Until the mid-1970s chloramphenicol was the drug of choice for typhoid fever, and resulted in a marked reduction in mortality from 10% to <2% in developed countries. Unfortunately, a few sporadic isolations of chloramphenicol-resistant Salmonella enterica serotype Typhi were reported from Chile and Kuwait before 1970, and multi-drug resistant S.enterica Typhi emerged in the Indian subcontinent in 1987 (Rowe and Ward, 1997). After introduction of ciprofloxacin, it is used extensively for the treatment of typhoid both in the devel- oping and developed countries. Thus, recent emergence of S. enterica Typhi isolates with decreased susceptibility to ciprofloxacin has been gaining worldwide attention (Herikstad et al. 1997; Threlfall et al. 1999).
Enteric fever due to infection with multidrug resistant (MDR) Salmonella enterica serovar Typhi is a cause of great concern. The emergence and reemergence of MDR S. enterica serovar Typhi isolates was reported in the studies of Mandal et al. (2002). The emergence of MDR S. enterica serovar Typhi is due to indiscriminate use of antibiotics in the streatment of enteric fever.

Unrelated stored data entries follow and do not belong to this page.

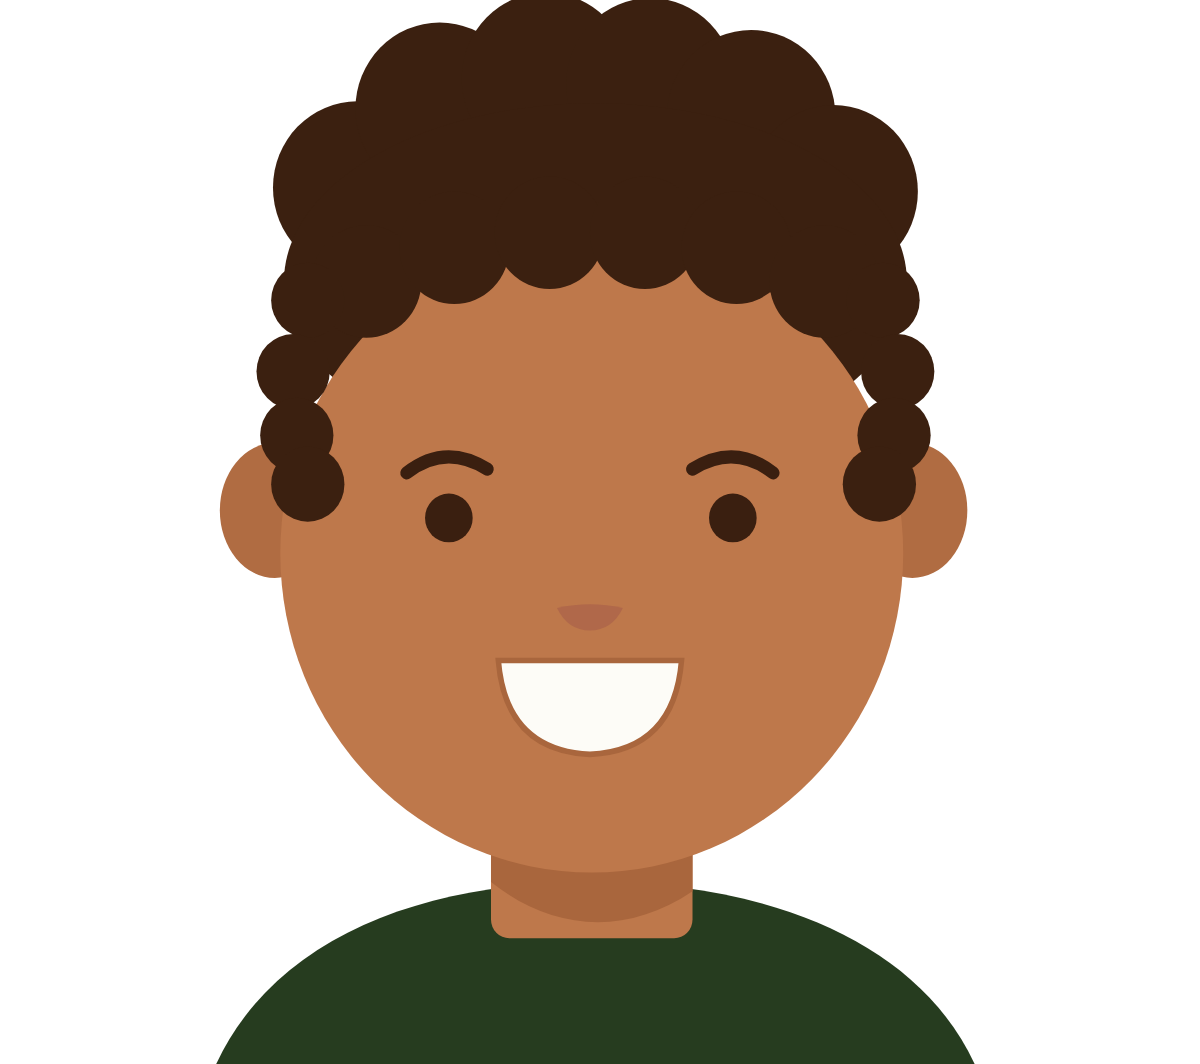
<!DOCTYPE html>
<html lang="en">
<head>
<meta charset="utf-8">
<title>Smiling Avatar</title>
<style>
  :root {
    --backdrop: #ffffff;
    --skin: #be784b;
    --skin-shade: #a9663d;
    --ear: #b06c42;
    --hair: #3b2010;
    --feature: #3a1f10;
    --nose: #b0684a;
    --teeth: #fdfcf7;
    --shirt: #263c1f;
  }
  html, body {
    margin: 0;
    width: 1200px;
    height: 1064px;
    overflow: hidden;
    background: var(--backdrop);
  }
  .avatar {
    display: block;
    width: 1200px;
    height: 1064px;
  }
</style>
</head>
<body>
<svg class="avatar" viewBox="0 0 655 567" preserveAspectRatio="none" role="img" aria-label="Smiling avatar with curly hair and a green shirt">
  <defs>
    <circle id="curl-large" r="46"/>
    <circle id="curl-front" r="30"/>
    <circle id="curl-side" r="20"/>
  </defs>

  <g class="shirt">
    <path fill="var(--shirt)" d="M118 567 C150 500 230 470 323 470 C416 470 500 500 532 567 Z"/>
  </g>

  <g class="neck">
    <rect x="268" y="420" width="110" height="80" rx="10" fill="var(--skin)"/>
    <path fill="var(--skin-shade)" d="M268 440 L378 440 L378 475 C340 500 300 495 268 470 Z"/>
  </g>

  <g class="hair-back" fill="var(--hair)">
    <use href="#curl-large" x="195" y="100"/>
    <use href="#curl-large" x="240" y="58"/>
    <use href="#curl-large" x="298" y="42"/>
    <use href="#curl-large" x="355" y="45"/>
    <use href="#curl-large" x="410" y="62"/>
    <use href="#curl-large" x="455" y="102"/>
    <ellipse cx="325" cy="150" rx="170" ry="95"/>
  </g>

  <g class="ears" fill="var(--ear)">
    <ellipse cx="150" cy="272" rx="30" ry="36"/>
    <ellipse cx="498" cy="272" rx="30" ry="36"/>
  </g>

  <circle class="face" cx="323" cy="295" r="170" fill="var(--skin)"/>

  <g class="hair-front" fill="var(--hair)">
    <use href="#curl-front" x="200" y="150"/>
    <use href="#curl-front" x="248" y="132"/>
    <use href="#curl-front" x="300" y="124"/>
    <use href="#curl-front" x="352" y="124"/>
    <use href="#curl-front" x="402" y="132"/>
    <use href="#curl-front" x="450" y="150"/>
    <use href="#curl-side" x="168" y="160"/>
    <use href="#curl-side" x="160" y="198"/>
    <use href="#curl-side" x="162" y="232"/>
    <use href="#curl-side" x="168" y="258"/>
    <use href="#curl-side" x="482" y="160"/>
    <use href="#curl-side" x="490" y="198"/>
    <use href="#curl-side" x="488" y="232"/>
    <use href="#curl-side" x="480" y="258"/>
  </g>

  <g class="brows" fill="none" stroke="var(--feature)" stroke-width="7" stroke-linecap="round">
    <path d="M222 252 Q243 236 266 250"/>
    <path d="M378 250 Q401 236 422 252"/>
  </g>

  <g class="eyes" fill="var(--feature)">
    <circle cx="245" cy="276" r="13"/>
    <circle cx="400" cy="276" r="13"/>
  </g>

  <path class="nose" fill="var(--nose)" d="M304 324 Q322 320 340 324 Q334 336 322 336 Q310 336 304 324 Z"/>

  <path class="smile" fill="var(--teeth)" stroke="var(--skin-shade)" stroke-width="3" d="M272 352 L372 352 Q368 400 322 402 Q276 400 272 352 Z"/>
</svg>
</body>
</html>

Under such selective pressure of antibiotics, the antibiotic-sensitive bacteria may acquire resistance traits from antibiotic-resistant strains belonging to the same or different genera, and thus become resistant to one or more antibiotics. The R-plasmid has clinical importance in the acquisition and spread of antibiotic resistance among bacteria. In Salmonella enterica serovar Typhi, R-plasmid-encoded resistance to ampicillin (A), chloramphenicol (C), cotrimoxazole (Co), and tetracycline (T) has been reported to be transferable (Jevanand et al. 1997). Plasmid-mediated transferable drug resistance has also been reported among E. coli isolates (Bauernfeind et al. 1987). Therefore, the surveillance of R-factor among bacterial isolates is essential to trace the source of infection. Further, identification and characterization of virulence factors will provide new insights into the evolution of bacterial pathogens which could lead to the development of novel therapeutic strategies.
Hence the present study entitled "Molecular characterization of multidrug resistant Salmonella species isolated from typhoid patients" was conducted with the following objectives:
To identify Salmonella species isolated from typhoid patients.
To access various risk factors associated with typhoid infection.
To determine the anitibiotic suceptibility pattern of the isolates.
To evaluate the multidrug resistant properties of the isoaltes at molecular level.